By John Soltes
Amid an economic recession and challenging job market, it’s hard not to look at Chris Moneymaker’s $39 investment in 2003 as one of the smartest financial decisions in recent memory. Living up to his last name, the Tennessee native used that money to enter an online Texas hold ’em tournament and win a seat in the prestigious World Series of Poker championship in Las Vegas. His seemingly implausible story, which is the subject of the new documentary “All In: The Poker Movie,” ended with a first-place finish and $2.5 million windfall.
“For a long time, it was surreal,” Moneymaker said recently during a phone interview. “When I won the World Series, the first thing that came to my mind, you hear all the stories about people two years later, three years later, they’re busto. They lost all of it – poor spending, poor habits. My plan was to … be smart about the money and not risk it.”
“All In: The Poker Movie,” which opens at the Laemmle Monica 4-Plex on April 13, tracks Moneymaker’s underdog story and the overall boom in Texas hold ’em play.
For many of the talking heads in the film, the story of this accountant-turned-professional-poker-player serves as a milestone in the gaming industry.
Moneymaker was an average guy living a debt-laden life in Tennessee.
He proved that with the right combination of skill and luck, a person could travel to Vegas, compete in the big leagues and walk away a millionaire.
The WSOP win has brought him fame, fortune, and even a catch phrase – the “Moneymaker Effect,” which is used to describe similar Cinderella stories.
“I just signed a deal to be a lead instructor for (World Poker Tour) Boot Camp,” he said. “I’ve got an endorsement deal where I represent a poker room up in Erie, PA. I’m developing a poker app game for the iPhone and Android.”
But all hasn’t been dollar signs and gold bracelets.
On April 15, 2011, the poker industry took one of its largest hits in history.
On that day – a day many players remember with vivid memory – three Internet poker companies found their executives indicted for bank fraud and money laundering when the Manhattan U.S. Attorney’s Office and FBI stepped up efforts to enforce the Unlawful Internet Gambling Enforcement Act.
“These defendants, knowing full well that their business with U.S. customers and U.S. banks was illegal, tried to stack the deck,” said FBI Assistant Director-in-Charge Janice K. Fedarcyk at the time.
The idea of sitting in one’s pajamas in front of a computer screen and turning $39 into $2.5 million became impossibility.
Moneymaker said he saw the tealeaves in the monumental decision and made some changes in his life.
“April 15 was sort of a blessing, in the fact that it woke me up,” he said. “I need to do some things other than just sticking in the online space.”
Moneymaker’s best estimate is that online poker play will become lawful again, just highly regulated.

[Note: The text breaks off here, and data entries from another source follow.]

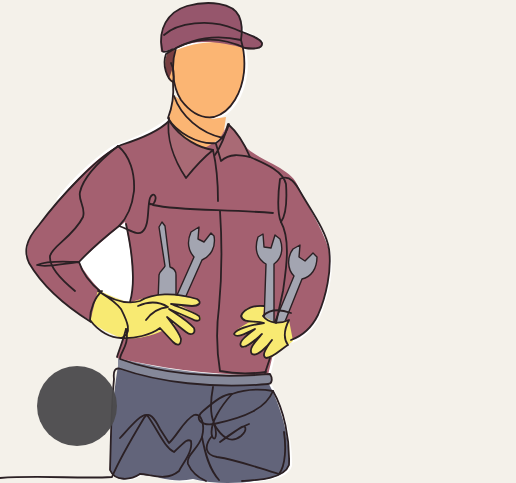
<!DOCTYPE html>
<html lang="en">
<head>
<meta charset="utf-8">
<title>Mechanic line illustration</title>
<style>
:root {
  --paper: #f4f1ea;
  --highlight: #ffffff;
  --jacket: #a46070;
  --collar: #a96a75;
  --cap: #96566c;
  --skin: #fbb573;
  --glove: #f8ea72;
  --trousers: #62647a;
  --belt: #858899;
  --steel: #a3a5b1;
  --ink: #2b2024;
  --badge: #4b4a4c;
}
html, body { margin: 0; overflow: hidden; background: var(--paper); }
.illustration { display: block; width: 516px; height: 483px; }
.highlight { fill: var(--highlight); }
.jacket { fill: var(--jacket); }
.collar { fill: var(--collar); }
.cap { fill: var(--cap); }
.skin { fill: var(--skin); }
.glove { fill: var(--glove); }
.trousers { fill: var(--trousers); }
.belt { fill: var(--belt); }
.steel { fill: var(--steel); }
.badge { fill: var(--badge); }
.ink { fill: none; stroke: var(--ink); stroke-width: 1.8; stroke-linecap: round; stroke-linejoin: round; }
.tool { stroke: var(--ink); stroke-width: 1.4; stroke-linejoin: round; }
</style>
</head>
<body>
<svg class="illustration" viewBox="0 0 516 483" role="img" aria-label="Line drawing of a mechanic in cap, work jacket and yellow gloves, holding tools with hands on hips">
  <defs>
    <path id="jacket-shape" d="M169 121 C157 132 140 140 118 146 C94 158 60 196 39 225 C27 239 25 250 29 263 C43 287 66 306 91 321 L101 291 C94 284 84 272 79 262 C92 250 110 234 125 222 C131 247 134 274 131 303 L127 327 C122 340 119 350 117 358 C161 368 215 376 268 375 L273 354 L281 323 L290 341 C304 336 317 322 322 304 C329 284 332 263 328 247 C321 226 308 207 299 188 C295 178 289 174 280 168 C266 160 252 154 246 147 L228 124 L221 146 Z"/>
    <path id="trousers-shape" d="M118 366 C113 396 110 434 110 471 C115 479 122 481 132 478 C142 472 151 474 160 478 C172 481 184 481 193 479 C212 484 239 484 260 480 C275 478 286 474 289 465 C290 438 281 407 269 384 C215 385 160 379 118 366 Z"/>
    <path id="face-shape" d="M172 52 C170 69 173 91 182 101 C190 113 201 120 213 118 C228 115 239 99 243 80 C246 68 245 55 242 45 C217 39 193 42 172 52 Z"/>
    <path id="wrench-shape" d="M174 302 L194 257 C188 250 187 241 191 232 L199 227 L198 239 L204 242 L211 233 L214 236 C216 247 211 256 202 260 L182 305 Z"/>
  </defs>

  <rect width="516" height="483" fill="var(--paper)"/>

  <g id="highlights" class="highlight">
    <use href="#jacket-shape" x="2" y="2"/>
    <path d="M168 118 C150 132 130 139 112 146 C92 160 68 182 56 200 L75 196 L124 154 L170 129 Z"/>
    <path d="M79 262 C92 250 110 234 125 222 C132 250 135 277 131 303 L101 292 C92 283 84 273 79 262 Z"/>
    <path d="M283 262 L290 262 L285 325 L276 325 Z"/>
    <use href="#trousers-shape" x="3" y="1"/>
    <use href="#face-shape" x="3" y="1"/>
    <path d="M160 40 C164 16 181 4 209 3 C229 3 241 10 244 30 L263 40 L261 49 L236 47 C207 42 183 45 163 55 Z"/>
  </g>

  <g id="trousers">
    <use class="trousers" href="#trousers-shape"/>
    <path class="belt" d="M118 358 C160 369 215 377 270 375 L272 383 C216 390 160 382 118 369 Z"/>
  </g>

  <g id="jacket">
    <use class="jacket" href="#jacket-shape"/>
    <path class="skin" d="M173 95 L169 118 C172 132 181 145 198 152 L215 142 L223 137 L226 117 L212 119 Z"/>
    <path class="collar" d="M169 118 C166 139 174 160 186 178 C195 166 203 158 212 151 C190 145 175 133 169 118 Z"/>
    <path class="collar" d="M228 124 L216 145 L221 161 C229 153 240 155 250 157 C245 144 237 131 228 124 Z"/>
  </g>

  <g id="head">
    <path class="skin" d="M174 55 C166 52 163 61 167 71 C168 80 172 86 177 81 Z"/>
    <use class="skin" href="#face-shape"/>
    <path class="cap" d="M161 52 C158 30 167 12 187 6 C207 1 230 2 238 14 C241 20 242 26 242 33 C250 35 259 38 262 43 C262 48 255 50 246 49 C217 40 193 40 176 48 Z"/>
    <path d="M167 54 L175 48 L172 70 L169 79 C165 71 164 62 167 54 Z" fill="#793f42"/>
  </g>

  <g id="tools">
    <path class="steel tool" d="M158 301 L159 275 C160 270 164 269 165 266 L159 227 L162 222 L165 226 L170 267 C173 268 176 270 176 275 L176 298 Z"/>
    <use class="steel tool" href="#wrench-shape"/>
    <path class="steel tool" d="M264 322 L266 264 C257 259 254 249 258 237 L263 234 L264 247 L271 248 L275 235 L280 239 C284 250 281 259 274 264 L274 322 Z"/>
    <path class="steel tool" d="M274 324 L294 276 C287 269 287 257 293 249 L300 245 L299 257 L305 261 L313 253 L317 257 C317 269 311 277 302 279 L284 324 Z"/>
  </g>

  <g id="gloves">
    <path class="glove" d="M98 290 C108 295 118 299 130 303 C147 296 164 293 180 296 L197 299 C202 302 199 306 194 306 L179 305 L199 315 C203 319 200 322 195 320 L179 315 L194 328 C197 333 193 336 188 333 L172 323 L181 338 C183 344 179 347 175 343 L162 331 C149 337 133 340 121 338 C109 333 99 328 90 322 Z"/>
    <path class="glove" d="M247 308 L264 306 L263 316 L276 323 L289 320 L293 341 L283 349 C277 354 271 359 267 358 C262 357 265 351 268 347 C260 353 254 356 251 352 C249 349 253 344 257 340 C249 346 243 350 241 346 C239 341 246 336 250 333 C242 336 234 338 234 334 C235 329 244 326 249 322 C241 321 240 315 247 308 Z"/>
  </g>

  <g id="cap-and-head-lines" class="ink">
    <path d="M175 49 C168 50 162 55 162 49 C158 30 167 12 187 6 C209 0 233 3 239 16 C243 25 242 34 241 40 C215 34 190 38 166 54 C162 65 167 79 173 82 C175 75 173 67 171 63"/>
    <path d="M164 35 C177 23 209 18 235 29 C248 35 259 37 262 43 C263 49 253 49 245 48 C220 36 196 38 176 48 C171 64 172 86 181 100 C190 112 201 119 214 117 C232 112 242 91 244 72 C245 61 244 50 241 40"/>
    <path d="M173 82 C174 95 172 108 168 118 C176 132 198 145 216 143 C222 139 227 132 229 124"/>
    <path d="M174 96 C181 116 200 133 223 138"/>
  </g>

  <g id="jacket-lines" class="ink">
    <path d="M169 118 C166 138 174 160 186 178 C194 168 203 158 213 150 C216 163 218 179 218 201"/>
    <path d="M170 122 C181 139 200 148 213 150 M216 144 L221 161 C230 153 240 155 250 157 C245 145 237 132 228 124 C225 137 219 149 215 155"/>
    <path d="M169 121 C158 132 140 139 121 145 C97 157 60 197 39 225 C25 241 24 252 29 263 C43 287 67 307 91 322"/>
    <path d="M118 146 C130 156 135 173 134 191 C132 208 126 219 119 226 C105 237 91 249 79 262 C65 263 48 268 37 265 C49 260 66 262 79 262 C83 275 91 284 101 292"/>
    <path d="M118 146 C98 162 83 178 80 192 C78 201 86 207 83 217 C73 237 52 246 50 256 C49 266 59 278 75 291"/>
    <path d="M119 226 C129 229 137 236 142 232 C150 226 147 207 150 198 C153 191 158 196 154 203 C151 207 147 201 153 205 C180 211 225 209 273 213"/>
    <path d="M220 211 C222 241 222 275 219 307 C216 330 217 353 220 371 C235 374 250 374 266 372"/>
    <path d="M126 224 C132 251 136 281 130 302 M126 329 C123 341 119 350 117 357"/>
    <path d="M250 157 C266 164 283 171 286 184 C287 199 286 215 281 222 C277 213 278 193 280 179 C290 174 296 184 301 193 C312 212 326 231 329 249 C332 270 326 297 318 315 C312 327 302 336 291 340"/>
    <path d="M281 222 C291 240 286 270 283 291 L276 323 M270 358 L265 373"/>
  </g>

  <g id="glove-lines" class="ink">
    <path d="M102 291 C95 297 90 309 90 320 C99 332 111 338 121 338 C134 334 126 319 121 309 C115 301 106 296 98 291 C112 300 127 305 140 301 C153 293 174 292 197 299 C203 303 198 306 192 306 L171 304 C180 308 192 311 199 316 C202 321 197 322 192 319 L169 309 C178 315 188 321 194 328 C196 334 191 336 186 332 L167 317 C173 325 179 332 181 339 C181 346 177 346 173 342 L160 328 C151 335 134 339 121 338"/>
    <path d="M138 306 C149 301 160 302 168 307 C159 308 151 313 146 320"/>
    <path d="M264 306 C255 305 244 308 241 316 C243 324 255 320 264 323 C251 325 236 329 234 334 C236 339 247 333 255 329 C247 335 238 342 241 346 C245 350 255 340 262 334 C255 342 248 349 252 354 C257 357 267 347 272 340 C266 348 261 356 266 358 C273 358 281 349 288 345 C282 337 285 328 289 320 C280 324 269 324 263 316 C270 309 280 309 291 313"/>
  </g>

  <g id="trouser-lines" class="ink">
    <path d="M126 329 C130 345 120 352 120 359 C157 373 211 379 270 374 C273 379 272 384 268 384 C213 389 158 382 121 369 C115 367 113 371 114 379 C111 409 111 440 110 470 C115 482 131 480 140 474"/>
    <path d="M0 478 C40 475 80 479 112 477 C119 460 132 438 144 418 C149 410 155 419 160 429 L169 443 C177 436 184 420 194 415 C202 413 205 425 202 437 C198 449 186 455 188 464 C192 473 199 478 206 481"/>
    <path d="M120 438 C132 425 141 414 147 415 C158 430 164 447 174 452 C183 444 187 438 191 441 C193 452 183 463 179 471 C166 482 150 474 140 474"/>
    <path d="M213 387 C210 403 210 414 214 423 C218 435 215 443 212 436 C209 424 221 406 232 394 C246 389 262 389 273 391 C284 410 290 439 289 465 C284 479 257 480 242 481"/>
    <path d="M273 391 C266 408 247 417 214 424 C202 426 193 419 203 411 C216 400 224 394 232 394"/>
    <path d="M214 424 C222 438 231 444 241 436 C248 430 246 423 240 428 L220 442 C230 434 238 428 249 424"/>
    <path d="M212 436 C203 447 206 455 217 457 C238 460 258 468 279 474 C286 465 286 446 284 432"/>
    <path d="M202 437 C205 453 209 469 219 480"/>
  </g>

  <circle id="badge" class="badge" cx="77" cy="406" r="40" opacity="0.95"/>
</svg>
</body>
</html>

“My guess is that it’s going to happen sooner rather than later,” he said. “It’s not a matter of if; it’s a matter of when.”
In the documentary, director Douglas Tirola follows the often strange genesis of Texas hold ’em, examining everything from Matt Damon’s influential 1998 movie, “Rounders,” to the early days of the industry when cowboys like Doyle Brunson gave the world its first poker personalities.

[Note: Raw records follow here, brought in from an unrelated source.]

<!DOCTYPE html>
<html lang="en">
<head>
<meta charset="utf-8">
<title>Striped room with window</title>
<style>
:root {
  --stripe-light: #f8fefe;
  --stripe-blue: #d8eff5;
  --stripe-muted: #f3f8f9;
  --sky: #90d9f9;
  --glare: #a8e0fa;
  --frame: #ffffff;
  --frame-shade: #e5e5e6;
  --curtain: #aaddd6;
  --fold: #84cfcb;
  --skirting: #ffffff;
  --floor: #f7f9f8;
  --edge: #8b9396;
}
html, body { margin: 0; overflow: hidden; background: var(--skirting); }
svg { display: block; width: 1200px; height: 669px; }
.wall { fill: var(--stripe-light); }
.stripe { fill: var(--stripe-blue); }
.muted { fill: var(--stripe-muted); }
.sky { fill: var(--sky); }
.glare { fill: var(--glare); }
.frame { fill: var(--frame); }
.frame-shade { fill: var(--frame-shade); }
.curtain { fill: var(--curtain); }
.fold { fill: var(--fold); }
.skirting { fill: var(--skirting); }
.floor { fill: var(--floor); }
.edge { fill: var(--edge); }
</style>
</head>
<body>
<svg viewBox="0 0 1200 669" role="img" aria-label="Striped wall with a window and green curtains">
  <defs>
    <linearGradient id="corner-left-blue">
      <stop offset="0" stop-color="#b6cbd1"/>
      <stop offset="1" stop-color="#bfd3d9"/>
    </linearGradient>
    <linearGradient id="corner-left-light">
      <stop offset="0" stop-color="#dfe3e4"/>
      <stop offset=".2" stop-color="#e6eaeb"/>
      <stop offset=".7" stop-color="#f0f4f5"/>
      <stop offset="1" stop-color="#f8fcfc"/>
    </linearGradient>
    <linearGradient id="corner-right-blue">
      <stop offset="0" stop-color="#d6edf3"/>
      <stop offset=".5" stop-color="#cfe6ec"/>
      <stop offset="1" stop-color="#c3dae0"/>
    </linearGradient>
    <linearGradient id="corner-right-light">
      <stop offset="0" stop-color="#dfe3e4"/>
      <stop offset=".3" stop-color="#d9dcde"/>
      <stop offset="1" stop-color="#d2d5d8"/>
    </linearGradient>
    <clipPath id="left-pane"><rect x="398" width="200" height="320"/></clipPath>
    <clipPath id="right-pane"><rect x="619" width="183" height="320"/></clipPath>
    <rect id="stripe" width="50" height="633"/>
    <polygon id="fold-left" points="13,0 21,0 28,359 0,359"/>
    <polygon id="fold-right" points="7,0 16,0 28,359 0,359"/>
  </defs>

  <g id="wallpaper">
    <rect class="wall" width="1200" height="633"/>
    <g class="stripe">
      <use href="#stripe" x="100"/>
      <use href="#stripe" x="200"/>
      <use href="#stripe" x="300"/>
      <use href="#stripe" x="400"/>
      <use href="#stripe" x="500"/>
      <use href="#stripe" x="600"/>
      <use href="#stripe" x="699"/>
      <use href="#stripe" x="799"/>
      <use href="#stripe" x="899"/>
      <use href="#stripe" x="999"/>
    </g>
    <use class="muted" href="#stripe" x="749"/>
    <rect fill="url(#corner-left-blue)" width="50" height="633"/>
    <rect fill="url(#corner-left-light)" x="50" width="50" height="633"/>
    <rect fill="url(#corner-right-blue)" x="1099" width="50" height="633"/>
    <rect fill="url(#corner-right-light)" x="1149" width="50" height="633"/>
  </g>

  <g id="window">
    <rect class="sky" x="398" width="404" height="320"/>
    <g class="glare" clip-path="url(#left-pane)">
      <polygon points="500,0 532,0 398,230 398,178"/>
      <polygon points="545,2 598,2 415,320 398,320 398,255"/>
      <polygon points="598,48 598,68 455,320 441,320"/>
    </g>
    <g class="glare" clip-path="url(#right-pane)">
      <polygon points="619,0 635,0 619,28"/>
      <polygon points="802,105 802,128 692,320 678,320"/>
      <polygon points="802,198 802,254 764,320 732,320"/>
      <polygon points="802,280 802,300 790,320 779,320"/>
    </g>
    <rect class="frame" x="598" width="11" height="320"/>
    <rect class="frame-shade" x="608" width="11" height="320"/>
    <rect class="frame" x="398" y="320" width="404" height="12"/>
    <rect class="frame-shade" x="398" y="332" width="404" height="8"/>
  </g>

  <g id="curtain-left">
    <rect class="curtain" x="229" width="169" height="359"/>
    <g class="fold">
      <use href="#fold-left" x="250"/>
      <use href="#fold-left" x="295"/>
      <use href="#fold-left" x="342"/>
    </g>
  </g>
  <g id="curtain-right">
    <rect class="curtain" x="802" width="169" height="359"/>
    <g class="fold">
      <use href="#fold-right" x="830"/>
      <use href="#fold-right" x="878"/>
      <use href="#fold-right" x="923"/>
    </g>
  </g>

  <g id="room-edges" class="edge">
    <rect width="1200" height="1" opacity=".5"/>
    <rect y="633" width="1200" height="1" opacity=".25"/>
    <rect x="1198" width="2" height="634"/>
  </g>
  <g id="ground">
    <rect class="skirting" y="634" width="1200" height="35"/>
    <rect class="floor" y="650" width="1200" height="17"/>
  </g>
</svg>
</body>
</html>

Throughout the story, a common thread is the difficulty of sustaining success in an industry that relies heavily on luck.

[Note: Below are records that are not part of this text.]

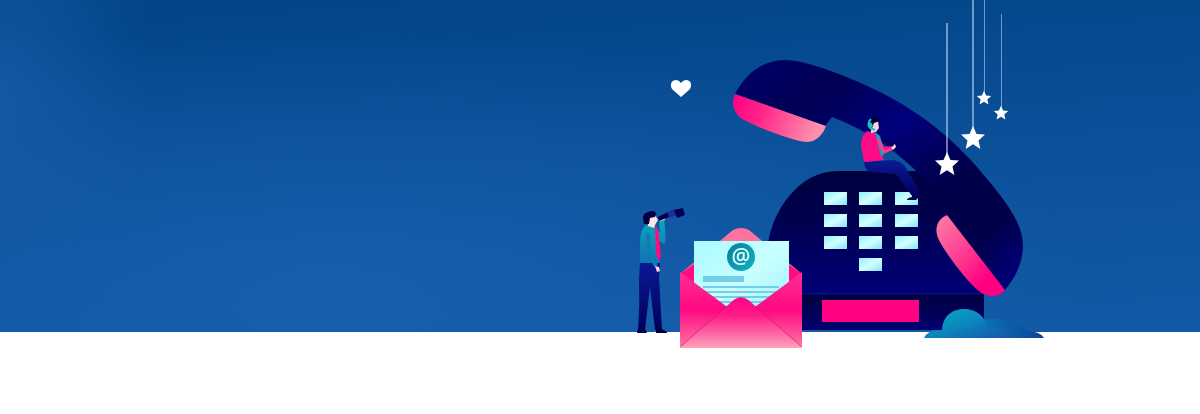
<!DOCTYPE html>
<html lang="en">
<head>
<meta charset="utf-8">
<title>Contact banner</title>
<style>
:root{
  --sky-dark:#024688;--sky-light:#1760ad;--navy:#000063;--navy-deep:#00003f;
  --pink:#ff0382;--pink-soft:#fc82a6;--teal:#0aa5bd;--ice:#b8ffff;--paper:#fff;
}
*{box-sizing:border-box}
html,body{margin:0;width:1200px;height:414px;overflow:hidden;background:var(--paper)}
.banner{position:relative;width:1200px;height:414px;overflow:hidden;background:var(--paper)}
.sky{position:absolute;left:0;top:0;width:1200px;height:332px;
  background:
    radial-gradient(ellipse 150px 230px at 0 90px,rgba(23,92,168,.75),rgba(23,92,168,0)),
    radial-gradient(ellipse 760px 260px at 330px 290px,rgba(25,98,176,.8),rgba(25,98,176,0)),
    linear-gradient(176deg,var(--sky-dark) 8%,#0a4f98 50%,#125aa6 100%)}
.scene{position:absolute;left:0;top:0;display:block}
.at-sign{position:absolute;left:727px;top:243px;width:28px;height:28px;border-radius:50%;
  display:flex;align-items:center;justify-content:center;padding-bottom:3px;
  background:linear-gradient(135deg,#087f9f,#0fb3bd);color:#e4ffff;
  font:600 21px/28px "Open Sans",Inter,sans-serif}
</style>
</head>
<body>
<main class="banner">
  <div class="sky"></div>
  <svg class="scene" width="1200" height="414" viewBox="0 0 1200 414" role="img" aria-label="Large telephone with a caller sitting on it, an open email envelope and a man with a telescope">
    <defs>
      <linearGradient id="handset-fill" x1="0" y1="0" x2="1" y2="1">
        <stop offset="0" stop-color="#00006d"/><stop offset=".22" stop-color="#000052"/><stop offset=".42" stop-color="#00007c"/><stop offset=".62" stop-color="#00004c"/><stop offset=".8" stop-color="#000048"/><stop offset="1" stop-color="#000085"/>
      </linearGradient>
      <linearGradient id="body-fill" x1="0" y1="0" x2="0" y2="1">
        <stop offset="0" stop-color="#00003e"/><stop offset=".4" stop-color="#000050"/><stop offset="1" stop-color="#000078"/>
      </linearGradient>
      <linearGradient id="base-fill" x1="0" y1="0" x2="0" y2="1">
        <stop offset="0" stop-color="#00003f"/><stop offset="1" stop-color="#000070"/>
      </linearGradient>
      <linearGradient id="ear-fill" x1="0" y1="0" x2="1" y2=".2">
        <stop offset="0" stop-color="#ff0084"/><stop offset=".35" stop-color="#ff2389"/><stop offset="1" stop-color="#fd8fab"/>
      </linearGradient>
      <linearGradient id="mouth-fill" x1="0" y1="0" x2="1" y2="1">
        <stop offset="0" stop-color="#fd7fa8"/><stop offset=".45" stop-color="#fe3a90"/><stop offset=".75" stop-color="#ff0082"/>
      </linearGradient>
      <linearGradient id="key-fill" x1="0" y1="0" x2="1" y2="1">
        <stop offset="0" stop-color="#8ff0ff"/><stop offset=".5" stop-color="#d3ffff"/><stop offset="1" stop-color="#84e3fb"/>
      </linearGradient>
      <linearGradient id="letter-fill" x1="0" y1="0" x2="1" y2="1">
        <stop offset="0" stop-color="#a9fbff"/><stop offset=".5" stop-color="#c9ffff"/><stop offset="1" stop-color="#9af0fb"/>
      </linearGradient>
      <linearGradient id="flap-fill" x1="0" y1="0" x2="0" y2="1">
        <stop offset="0" stop-color="#ff0584"/><stop offset=".35" stop-color="#ff1a89"/><stop offset="1" stop-color="#fda3b9"/>
      </linearGradient>
      <linearGradient id="side-fill" x1="0" y1="0" x2="0" y2="1">
        <stop offset="0" stop-color="#ff2f8f"/><stop offset=".5" stop-color="#ff0883"/><stop offset="1" stop-color="#fd7ba6"/>
      </linearGradient>
      <linearGradient id="cloud-fill" x1="0" y1="0" x2="1" y2="1">
        <stop offset="0" stop-color="#08adc4"/><stop offset=".5" stop-color="#0c86bd"/><stop offset="1" stop-color="#1655a9"/>
      </linearGradient>
      <linearGradient id="cloud-back-fill" x1="0" y1="0" x2="1" y2="0">
        <stop offset="0" stop-color="#0d7bbb"/><stop offset="1" stop-color="#0b4595"/>
      </linearGradient>
      <linearGradient id="shirt-fill" x1="0" y1="0" x2="0" y2="1">
        <stop offset="0" stop-color="#08a8bd"/><stop offset="1" stop-color="#1672b5"/>
      </linearGradient>
      <linearGradient id="trouser-fill" x1="0" y1="0" x2="0" y2="1">
        <stop offset="0" stop-color="#0a1a94"/><stop offset="1" stop-color="#00005c"/>
      </linearGradient>
      <path id="star" d="M0-12 3.5-4 12-3.4 5.5 2.4 7.4 11 0 6.3-7.4 11-5.5 2.4-12-3.4-3.5-4Z"/>
      <rect id="key" width="23" height="13"/>
    </defs>

    <path id="heart" fill="#fff" d="M681 97 673 90C669 86 671 80 676 80Q679 80 681 83 683 80 686 80C691 80 693 86 689 90Z"/>

    <g id="telephone">
      <path fill="url(#body-fill)" d="M768 294V243C773 210 799 171 838 171H914C951 171 978 214 984 252V294Z"/>
      <path fill="url(#base-fill)" d="M768 294H984V330H768Z"/>
      <path stroke="#12128a" d="M790 294H984"/>
      <rect x="822" y="300" width="97" height="22" fill="#ff0382"/>
      <g id="keypad" fill="url(#key-fill)">
        <use href="#key" x="824" y="192"/><use href="#key" x="859" y="192"/><use href="#key" x="895" y="192"/>
        <use href="#key" x="824" y="214"/><use href="#key" x="859" y="214"/><use href="#key" x="895" y="214"/>
        <use href="#key" x="824" y="236"/><use href="#key" x="859" y="236"/><use href="#key" x="895" y="236"/>
        <use href="#key" x="859" y="258"/>
      </g>
    </g>

    <g id="handset">
      <path fill="url(#handset-fill)" d="M735 94C744 77 759 60 786 60C806 60 850 77 882 93C925 115 958 143 988 180C1006 202 1023 224 1023 245C1023 263 1015 279 1004 291L946 215 949 206C937 192 926 181 913 168C891 147 862 128 832 117L825 126Z"/>
      <path fill="url(#ear-fill)" d="M735 94 826 126C823 134 817 142 806 142C793 141 759 128 744 120C733 114 731 102 735 94Z"/>
      <path fill="url(#mouth-fill)" d="M947 215 1005 290C1000 297 989 298 980 292C967 282 943 250 938 238C934 227 938 219 947 215Z"/>
    </g>

    <g id="caller">
      <path fill="url(#trouser-fill)" d="M864 162 893 160Q902 161 906 168L920 192 912 196 896 174Q884 173 870 172 864 169 864 162Z"/>
      <path fill="#000050" d="M912 194 919 191 922 194 916 200H907Q907 198 912 197Z"/>
      <path fill="#ff0b86" d="M867 131Q861 136 861 145L864 162 884 160 881 152 892 149 890 146 881 147 876 133Z"/>
      <path fill="#0aa5bd" d="M875 132 880 136 885 153 881 157Z"/>
      <path fill="none" stroke="#ff3b94" stroke-width="3" d="M878 139 884 152 893 148"/>
      <path fill="#ffd7e1" d="M891 147 895 144 896 147 893 150Z"/>
      <path stroke="#00004c" stroke-width="2" d="M882 138 893 146"/>
      <path fill="#ffd0dc" d="M871 121H878L879 128 876 132 871 133Z"/>
      <path fill="#00003f" d="M867 122Q868 117 874 117 880 116 880 121L874 123 872 128 868 127Z"/>
      <path fill="none" stroke="#18c3d2" stroke-width="2" d="M871 119Q867 123 870 128L875 130"/>
      <circle cx="870" cy="125" r="2.5" fill="#18c3d2"/>
    </g>

    <g id="hanging-stars" fill="#fff">
      <path fill="none" stroke="#dcecff" d="M947 23V154M973 0V128"/>
      <path fill="none" stroke="#dcecff" stroke-opacity=".5" d="M984.5 0V92M1001.5 14V107"/>
      <use href="#star" x="947" y="164"/>
      <use href="#star" x="973" y="138"/>
      <use href="#star" transform="translate(984 98) scale(.6)"/>
      <use href="#star" transform="translate(1001 113) scale(.6)"/>
    </g>

    <g id="clouds">
      <path fill="url(#cloud-back-fill)" d="M970 338Q973 319 994 319 1006 319 1012 325 1022 322 1026 331 1040 331 1044 338Z"/>
      <path fill="url(#cloud-fill)" d="M924 338Q928 329 942 330C943 315 953 309 964 309C977 309 985 317 988 327Q1003 326 1009 338Z"/>
    </g>

    <g id="envelope">
      <path fill="#fc739f" d="M680 274 733 230Q741 226 749 230L802 274V300H680Z"/>
      <path fill="#ff0b85" d="M680 274 694 264V300H680ZM802 274 788 264V300H802Z"/>
      <path fill="url(#letter-fill)" d="M694 241H789V320H694Z"/>
      <path fill="#74cdea" d="M703 276H744V282H703Z"/>
      <path stroke="#74cdea" stroke-width="2" d="M703 287H779M703 292H779M703 297H779M703 302H779"/>
      <path fill="url(#side-fill)" d="M680 272 734 312 680 348ZM802 272 748 312 802 348Z"/>
      <path fill="url(#flap-fill)" d="M680 348 734 300Q741 295 748 300L802 348Z"/>
      <path fill="none" stroke="#d9006f" stroke-opacity=".5" d="M681 346 734 300Q741 295 748 300L801 346"/>
    </g>

    <g id="lookout">
      <path fill="url(#trouser-fill)" d="M640 262H660L659 278 662 330H655L650 287 645 330H638Q640 306 639 281Z"/>
      <path fill="#00003f" d="M638 329H645L647 333H637ZM656 329H662L667 332V333H656Z"/>
      <path fill="url(#shirt-fill)" d="M646 225Q640 230 640 242V263H660L658 240 664 244Q667 241 664 219L659 220 660 233 654 224Z"/>
      <path fill="#ff0b7f" d="M655 226 658 229 661 256 659 262 656 253Z"/>
      <path fill="none" stroke="#0a7fb1" stroke-width="4" d="M648 233 649 252 656 266"/>
      <path fill="#ffd7e1" d="M655 266 659 267 660 271 657 272ZM659 221 660 217 664 216 665 220Z"/>
      <path fill="#ffe3ea" d="M648 215H655L658 220 655 225 654 228 648 226Z"/>
      <path fill="#00003f" d="M644 224Q641 213 648 212 655 209 656 214L655 217 650 218 649 224Z"/>
      <path fill="#00004c" d="M658 217 668 212 669 217 659 221Z"/>
      <path fill="#1e2c9a" d="M667 212 675 209 677 215 669 218Z"/>
      <path fill="#000055" d="M674 210 683 208 685 215 677 218Z"/>
    </g>
  </svg>
  <span class="at-sign">@</span>
</main>
</body>
</html>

In the years since his 2003 championship, Moneymaker has tried to play conservatively.
“I don’t go out and find the biggest games,” he said. “My typical game is a $2-$5 or $5-$10 no-limit game. You sit down at the table with anywhere between $1,000 to $5,000 at the most, and that’s my typical game. ... I manage my money, and I manage my bankroll, and I treat it like a business.”
As Moneymaker and other professional poker players await what they consider the inevitable legalization and regulation of online poker play, millions of hopefuls head to Las Vegas and poker rooms around the world hoping to catch a hot card on the river. Moneymaker’s recommendation to all those wanting to follow in his footsteps: Never look back.
“I want to do it again,” he said of his World Series of Poker championship. “I’m not going to be the high school quarterback that looks back at his high school game and is proud of that. I want to do better things in the future.”
Copyright © 2011 by Santa Monica Mirror. All rights reserved.